Hermanus is a town that has fully embraced its status as South Africa’s chief whale watching destination. Every year, the season is celebrated with the Hermanus Whale Festival, where live music, sizzling food trucks and art and craft stalls are accompanied by educational exhibits on marine life and conservation. There’s even a town Whale Crier, who stands watch on the waterfront and blows into a dry kelp horn whenever a whale surfaces.
Joining a boat trip is the best way to get close to the whales — both southern right and resident Bryde’s whales frequent the bay, fluking and spouting right before your eyes. You might also glimpse humpbacks, which sometimes pass by on their way to the east coast, as well as dolphins, sea lions and Cape fur seals.
You don’t have to be waterborne to see them, though. Between Hermanus’s New Harbour in the west and Piet-se-Bos in the east, you can follow a 12 km (7.5 mile) coastal path along the clifftops. From this lofty position, you have undisturbed views over the ocean and of any marine life that’s in passing. Viewing benches are spaced strategically along the coast, and you often don’t need binoculars for a clear sighting.
Your stay in Hermanus needn’t have a single focus. You can also join a ‘wine safari’ to the nearby Hemel en Aarde (Heaven on Earth) Valley. Here, the clay-rich soil and high altitude ensures vines thrive, producing wines to rival any of the more prominent Winelands’ exponents, particularly pinot noirs.

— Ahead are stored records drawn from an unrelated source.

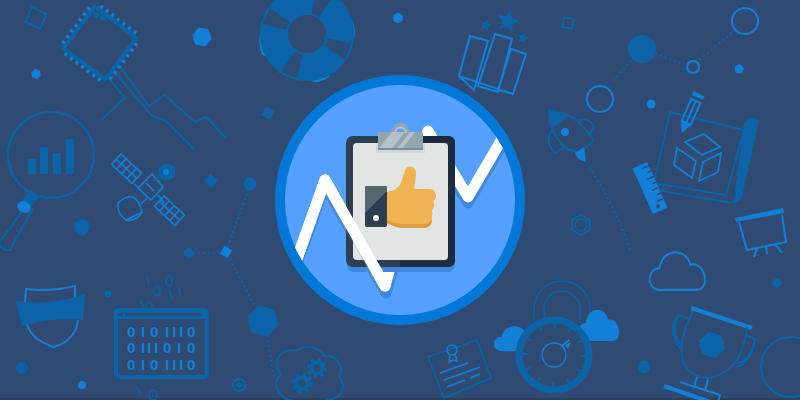
<!DOCTYPE html>
<html lang="en">
<head>
<meta charset="utf-8">
<title>Positive report banner</title>
<style>
:root{--navy:#2f4b73;--deep:#0b64a8;--bright:#1180d6;--ring:#0279d8;--disc:#55a0ff;--disc-shade:#3f87e0;--frame:#2d3e50;--frame-dark:#1c2c3d;--paper:#e3e5e4;--paper-shade:#d3d6d6;--skin:#f0b252;--skin-shade:#dd9c40;--clip:#95a5ae;--clip-light:#b4c1c7;--cuff:#566673}
html,body{margin:0;background:var(--navy)}
body{width:800px;height:400px;overflow:hidden}
svg{display:block}
.line{fill:none;stroke:var(--deep);stroke-width:2}
.line-bright{fill:none;stroke:var(--bright);stroke-width:2}
.thick{stroke-width:4}
.thin{stroke-width:1.3}
.deep{fill:var(--deep)}
.bright{fill:var(--bright)}
.navy{fill:var(--navy)}
.dots{fill:none;stroke:var(--deep);stroke-width:2.4;stroke-linecap:round;stroke-dasharray:0 5}
.pins{fill:none;stroke:var(--bright);stroke-width:5;stroke-dasharray:3 4}
.trend{fill:none;stroke:#fff;stroke-width:11;stroke-linecap:round;stroke-linejoin:round}
.trend-shade{fill:none;stroke:var(--disc-shade);stroke-width:11;stroke-linecap:round;stroke-linejoin:round}
.binary{font:700 15px "Open Sans",sans-serif;fill:var(--bright);text-anchor:middle}
</style>
</head>
<body>
<svg width="800" height="400" viewBox="0 0 800 400" role="img" aria-label="Clipboard with a thumbs up on a trend line, surrounded by technology icons">
<defs>
<clipPath id="disc-area"><circle cx="400" cy="200" r="115"/></clipPath>
<clipPath id="clip-area"><path d="M378 132h45v18h-45z"/></clipPath>
<path id="hexagon" d="M-5-8.700H5L10 0 5 8.700H-5L-10 0z"/>
<path id="star" d="M0-10 3-3.500 10-3 4.500 1.500 6 9 0 5-6 9-4.500 1.500-10-3-3-3.500z"/>
<path id="cloud" d="M-19 14C-32 14-32-4-19-4-17-20 7-22 11-7 25-11 32 14 17 14z"/>
<g id="gear"><circle r="7" fill="none" stroke="var(--deep)" stroke-width="5"/><circle r="10.500" fill="none" stroke="var(--deep)" stroke-width="4" stroke-dasharray="4.200 4.050"/></g>
<g id="solar-panel"><path d="M0 0h28v14H0zM7 0v14M14 0v14M21 0v14M0 7h28"/></g>
</defs>

<rect class="navy" width="800" height="400"/>
<path d="M0 399h800" stroke="#29415f" stroke-width="2"/>

<g id="small-shapes">
<rect class="line" x="-8" y="-8" width="16" height="16" transform="translate(36 18) rotate(24)"/>
<use href="#hexagon" class="bright" transform="translate(202 37) rotate(12)"/>
<use href="#hexagon" class="bright" transform="translate(36 74) scale(.5) rotate(20)"/>
<use href="#hexagon" class="bright" transform="translate(398 18) scale(.55) rotate(30)"/>
<rect class="deep" x="-5" y="-5" width="10" height="10" transform="translate(268 113) rotate(28)"/>
<rect class="deep" x="-5" y="-5" width="10" height="10" transform="translate(211 181) rotate(40)"/>
<rect class="line" x="-5" y="-5" width="10" height="10" transform="translate(568 23) rotate(12)"/>
<circle class="deep" cx="82" cy="227" r="8"/>
<circle class="deep" cx="108" cy="294" r="3.500"/>
<circle class="deep" cx="22" cy="368" r="6"/>
<circle class="bright" cx="82" cy="385" r="4"/>
<circle class="line" cx="239" cy="385" r="6"/><circle class="deep" cx="239" cy="385" r="3"/>
<circle class="bright" cx="651" cy="104" r="4.500"/>
<circle class="bright" cx="739" cy="69" r="4.500"/>
<circle class="deep" cx="644" cy="367" r="6.500"/>
<circle class="deep" cx="777" cy="283" r="4.500"/>
<use href="#hexagon" class="line" transform="translate(581 225) rotate(30)"/><circle class="line thin" cx="581" cy="225" r="6"/>
<circle class="line" cx="791" cy="367" r="30"/>
</g>

<g id="microchip">
<path class="line" d="M118 64 149 106 165 95 195 122 206 117 226 138M111 68l41 48 14 5 29 29M105 74l20 24-24 22"/>
<g transform="translate(100 43) rotate(37)">
<path class="pins" d="M-22-29h46M-22 29h46M-29-22v46M29-22v46"/>
<path class="line thick navy" style="fill:var(--navy)" d="M-26-26h52v52h-52z"/>
<circle class="deep" cx="-20" cy="-20" r="3"/>
</g>
<circle class="deep" cx="103" cy="18" r="3"/>
</g>

<g id="magnifier">
<circle class="line" style="stroke-width:2.500" cx="51" cy="155" r="43"/>
<path class="deep" d="M28 159h8v15h-8zM40 147h8v27h-8zM53 153h8v21h-8zM66 139h8v35h-8z"/>
<path class="line" d="M35 194-1 243q3 8 11 7l23-42"/>
<path d="M35 193 24 207" stroke="var(--deep)" stroke-width="11"/>
<ellipse class="bright" cx="24" cy="207" rx="7" ry="5.500" transform="rotate(25 24 207)"/>
</g>

<g id="satellite">
<g class="line-bright" style="stroke-width:1.600">
<use href="#solar-panel" transform="translate(121 154) rotate(43)"/>
<use href="#solar-panel" transform="translate(164 196) rotate(43)"/>
<path d="M140 186l12-12 11 13-12 13-13-12zM134 184l7 6M158 195l6 8M146 183l8 8"/>
<path d="M118 203q18-16 24 9l-16 8q-10-8-8-17zM142 212q-6 10-16 8M141 204l6-6"/>
</g>
<circle class="deep" cx="167" cy="172" r="8.500"/><circle class="bright" cx="166" cy="172" r="3"/>
<path class="line" d="M153 181l7-5"/>
</g>

<g id="dotted-network">
<path class="dots" d="M250 185 226 252 263 321M189 253h37M267 336l7 42"/>
<circle class="deep" cx="250" cy="184" r="6.500"/>
<circle class="deep" cx="189" cy="253" r="5"/>
<rect class="bright" x="-4.500" y="-4.500" width="9" height="9" transform="translate(226 252) rotate(32)"/>
<use href="#hexagon" class="deep" transform="translate(263 321) scale(1.600) rotate(15)"/>
</g>

<g id="shield">
<path class="line-bright" d="M25 302l1-13q25 3 49-3v18M26 319q2 20 28 28 22-7 24-27"/>
<path class="deep" d="M16 301q36 5 69-7l-2 26q-33-3-61 6z"/>
</g>

<g id="binary-window">
<rect class="line thick" x="116" y="310" width="91" height="67" rx="3"/>
<path class="deep" d="M116 309h91v10h-91z"/>
<path class="navy" d="M125 313h76v3h-76z"/><circle class="navy" cx="121" cy="314.500" r="2"/>
<g class="binary">
<text y="336.500" x="131 143 154 167 174 181 191">0I0III0</text>
<text y="353" x="131 143 149 156 167 179 191">0III0I0</text>
<text y="369.500" x="131 143 154 167 174 181 191">0I0III0</text>
</g>
<g class="line" style="stroke-width:1.600">
<ellipse cx="169" cy="281" rx="3" ry="5"/><ellipse cx="157" cy="291" rx="3" ry="5"/><ellipse cx="149" cy="307" rx="3" ry="5"/><ellipse cx="153" cy="395" rx="4" ry="5"/>
<path d="M147 277l2 8M169 289l3 10M179 287l1 9M140 300l4 8M136 386l4 7"/>
</g>
</g>

<g id="gear-cloud">
<path class="line" d="M299 401C280 402 270 385 281 374 270 361 282 347 296 351 305 344 320 347 324 356 337 355 345 367 339 377 349 388 339 402 325 399"/>
<use href="#gear" transform="translate(317 368) scale(.8)"/>
<use href="#gear" transform="translate(302 383) scale(.85)"/>
</g>

<g id="lifebuoy">
<path class="line-bright" style="stroke-width:2.500" d="M272 17q-17 14-9 37 8 4 13-2M344 13q12 8 9 25M351 39q2 7-6 10M279 71q4 2 24 7M303 74q12 13 26 1"/>
<circle cx="307" cy="34" r="33" fill="none" stroke="var(--deep)" stroke-width="26"/>
<g fill="none" stroke="var(--navy)" stroke-width="27"><circle cx="307" cy="34" r="33" stroke-dasharray="13 38.800" transform="rotate(12 307 34)" opacity=".92"/></g>
<circle class="line" cx="307" cy="34" r="46"/><circle class="line" cx="307" cy="34" r="20"/>
</g>

<g id="podium">
<path class="line-bright" d="M470 36l18 5-14 49-15-14zM495 34l17 5-14 53-20-6zM511 49l15 5-13 40-15-4zM459 76l54 18"/>
<use href="#star" class="deep" transform="translate(508 21) scale(1.150) rotate(14)"/>
<use href="#star" class="deep" transform="translate(486 25) scale(.6) rotate(14)"/>
<use href="#star" class="deep" transform="translate(523 38) scale(.6) rotate(14)"/>
</g>

<g id="constellation">
<path class="dots" d="M614 80l18-20M656 54l30 11M700 59l34-28"/>
<circle class="deep" cx="642" cy="49" r="14"/>
<circle class="line-bright" cx="600" cy="99" r="13"/>
<circle class="line-bright" cx="745" cy="21" r="13"/>
<circle class="line-bright" cx="693" cy="67" r="6"/>
</g>

<g id="rocket">
<path class="line" d="M549 110q23 3 35 18l10 12-14 13-13-4q-18-15-18-39zM552 130q-8 12 3 23l10-6M577 120q14-3 17 8l-6 8"/>
<path class="deep" d="M548 109l20 7-15 12q-4-9-5-19z"/>
<circle class="bright" cx="565" cy="132" r="4"/>
<path class="bright" d="M575 153l9-6 2 15q-10-2-11-9z"/>
<path class="dots" d="M590 168q28 44 41 85"/>
</g>

<g id="blueprint">
<path class="line" d="M670 112l74 18-18 65-72-12z"/>
<path class="deep" d="M744 124q5-10 15-4l-17 77q-3 7-11 6 5-5 4-13z"/>
<path class="line" d="M664 184l-2 7 69 12"/>
<path class="line-bright" style="stroke-width:1.700" d="M685 142l19-8 16 13-18 8zM677 148l19 13-4 17-18-13zM703 162l18-9-3 19-19 9z"/>
<g transform="translate(691 112) rotate(24)">
<path class="line-bright" d="M-5-12H5V12H-5zM0-12v23"/><path class="bright" d="M-6-20H6v4H-6zM-6 11H6L0 23z"/>
</g>
<g transform="translate(650 188) rotate(-24)">
<path class="bright" d="M-8-25H8v50H-8z"/><path d="M8-21H1M8-15H4M8-9H1M8-3H4M8 3H1M8 9H4M8 15H1" stroke="var(--navy)" stroke-width="1.500"/><circle class="navy" cy="20" r="2"/>
</g>
</g>

<g id="easel">
<path class="bright" d="M735 218l48-10 1 5-48 9z"/>
<path class="line-bright" d="M739 222l8 28 39-8-4-27M757 248l-3 9M766 246l1 8M775 244l7 9"/>
</g>

<g id="outline-cloud"><use href="#cloud" class="line-bright" style="stroke-width:1.800" transform="translate(679 273) scale(1.020 1.200)"/></g>

<g id="certificate">
<path class="line" style="stroke-width:1.500" d="M428 357l49-17 14 38-47 20z"/>
<circle class="line-bright" style="stroke-width:1.600" cx="452" cy="350" r="5"/>
<path class="line-bright" style="stroke-width:1.600" d="M450 355l-1 7 4-2 4 1-2-7M440 373l28-10M444 380l36-13M447 387l18-7M470 378l10-4"/>
</g>

<g id="safe-lock">
<path class="line" style="stroke-width:1.600" d="M534 320v-11a28 28 0 0 1 56 0v14M544 319v-10a18 18 0 0 1 36 0v11"/>
<use href="#cloud" class="bright" transform="translate(517 340) scale(.8)"/>
<use href="#cloud" class="bright" transform="translate(600 327) scale(.75 1)"/>
<circle class="navy" cx="554" cy="355" r="35" stroke="var(--deep)" stroke-width="7"/>
<circle cx="554" cy="355" r="29" fill="none" stroke="var(--deep)" stroke-width="5" stroke-dasharray="2 13.180"/>
<circle class="line-bright" style="stroke-width:1.500" cx="554" cy="355" r="12"/>
<path class="bright" d="M571 342l-3 7-3-4z"/><path d="M562 346l7-6" stroke="var(--bright)" stroke-width="2"/>
</g>

<g id="trophy">
<path class="line-bright" style="stroke-width:4" d="M691 308l61 20"/>
<path class="line" d="M693 311q-18 35-8 55 12 15 29 11 29-9 33-50M691 319l-13-4q-7 23 4 30M746 335l9 4q-5 23-18 24M679 316l-5 5q-4 20 8 28M755 339l-2 10q-6 16-17 18"/>
<use href="#hexagon" class="deep" transform="translate(712 345) scale(1.350) rotate(18)"/>
<path class="line-bright" d="M697 377l-3 11M708 379l-3 12M680 382l40 13-2 7"/>
<path class="line-bright" style="stroke-width:4" d="M664 386l49 17"/>
</g>

<g id="medallion">
<circle cx="400" cy="200" r="125" fill="var(--ring)"/>
<circle cx="400" cy="200" r="115" fill="var(--disc)"/>
<g clip-path="url(#disc-area)">
<path class="trend-shade" d="M288 288 325 183 386 291 428 134 468 201 512 126" transform="translate(0 2)"/>
<path class="trend" d="M288 284 325 180 385 286 428 131 468 197 512 122"/>
</g>
<rect x="347" y="140" width="108" height="132" rx="7" fill="var(--disc-shade)"/>
</g>

<g id="clipboard">
<rect x="346" y="136" width="109" height="131" rx="7" fill="var(--frame)"/>
<path d="M400 136h48q7 0 7 7v117q0 7-7 7h-48v-6h48V143h-48z" fill="var(--frame-dark)"/>
<rect x="353" y="143" width="95" height="117" rx="4" fill="var(--paper)"/>
<path d="M376 143h49v10h-49z" fill="var(--paper-shade)"/>
<circle cx="400.500" cy="132" r="6.500" fill="none" stroke="var(--clip)" stroke-width="5"/>
<rect x="378" y="132" width="45" height="18" rx="1" fill="var(--clip)"/>
<g clip-path="url(#clip-area)" fill="var(--clip-light)"><path d="M392 132h13l-14 18h-13zM410 132h5l-14 18h-5z"/></g>
<path d="M378 148h45v2h-45z" fill="#7c8d97"/>
<path d="M395 133a5.500 5.500 0 0 1 11 0" fill="none" stroke="var(--clip-light)" stroke-width="2"/>
</g>

<g id="thumbs-up">
<path d="M387 192q11-2 14-9l4-13q2-5 7-3 5 2 4 9l-2 13h16q6 1 6 7 0 4-3 5 2 3 1 6l-2 3q1 3 0 6 0 12-9 12h-19q-8 0-17-5z" fill="var(--skin)"/>
<path d="M387 220q9 4 17 4h19q7 0 9-5 0 9-9 9h-19q-8 0-17-5z" fill="var(--skin-shade)"/>
<rect x="365" y="186" width="22" height="41" rx="2" fill="var(--frame)"/>
<path d="M367 186h18q2 0 2 2v3l-22 22v-25q0-2 2-2z" fill="var(--cuff)"/>
<circle cx="376" cy="218" r="3" fill="#fff"/>
</g>

<g id="front-trend" clip-path="url(#disc-area)">
<path d="M326 184 386 291" stroke="#8a9197" stroke-width="11" opacity=".25"/>
<path class="trend" d="M288 284 325 180 385 286"/>
</g>
</svg>
</body>
</html>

You travel in an open-sided safari vehicle through mountainous terrain, hopping on and off at different wineries to spend as long as you like sampling (and, perhaps, purchasing) their finest tipples. The area is also winning renown for its food, and you might like to lunch in one of the restaurants that have opened up within the wine estates.
Hermanus is backed by Fernkloof Nature Reserve, which spreads across the Kleinrivier Mountains. Here, you can walk among rare heather-like fynbos vegetation, following some of the 60 km (37 miles) of trails. As you wander, look out for wildlife such as rock hyraxes (known locally as dassies), mongooses, baboons and Cape grysbok.
Best time to visit Hermanus
While you can see marine life year-round from Hermanus, the main whale watching season lasts from June to November. Predictably, the town does get busy during this time, so it’s best to plan well ahead if you’d like to visit during these months.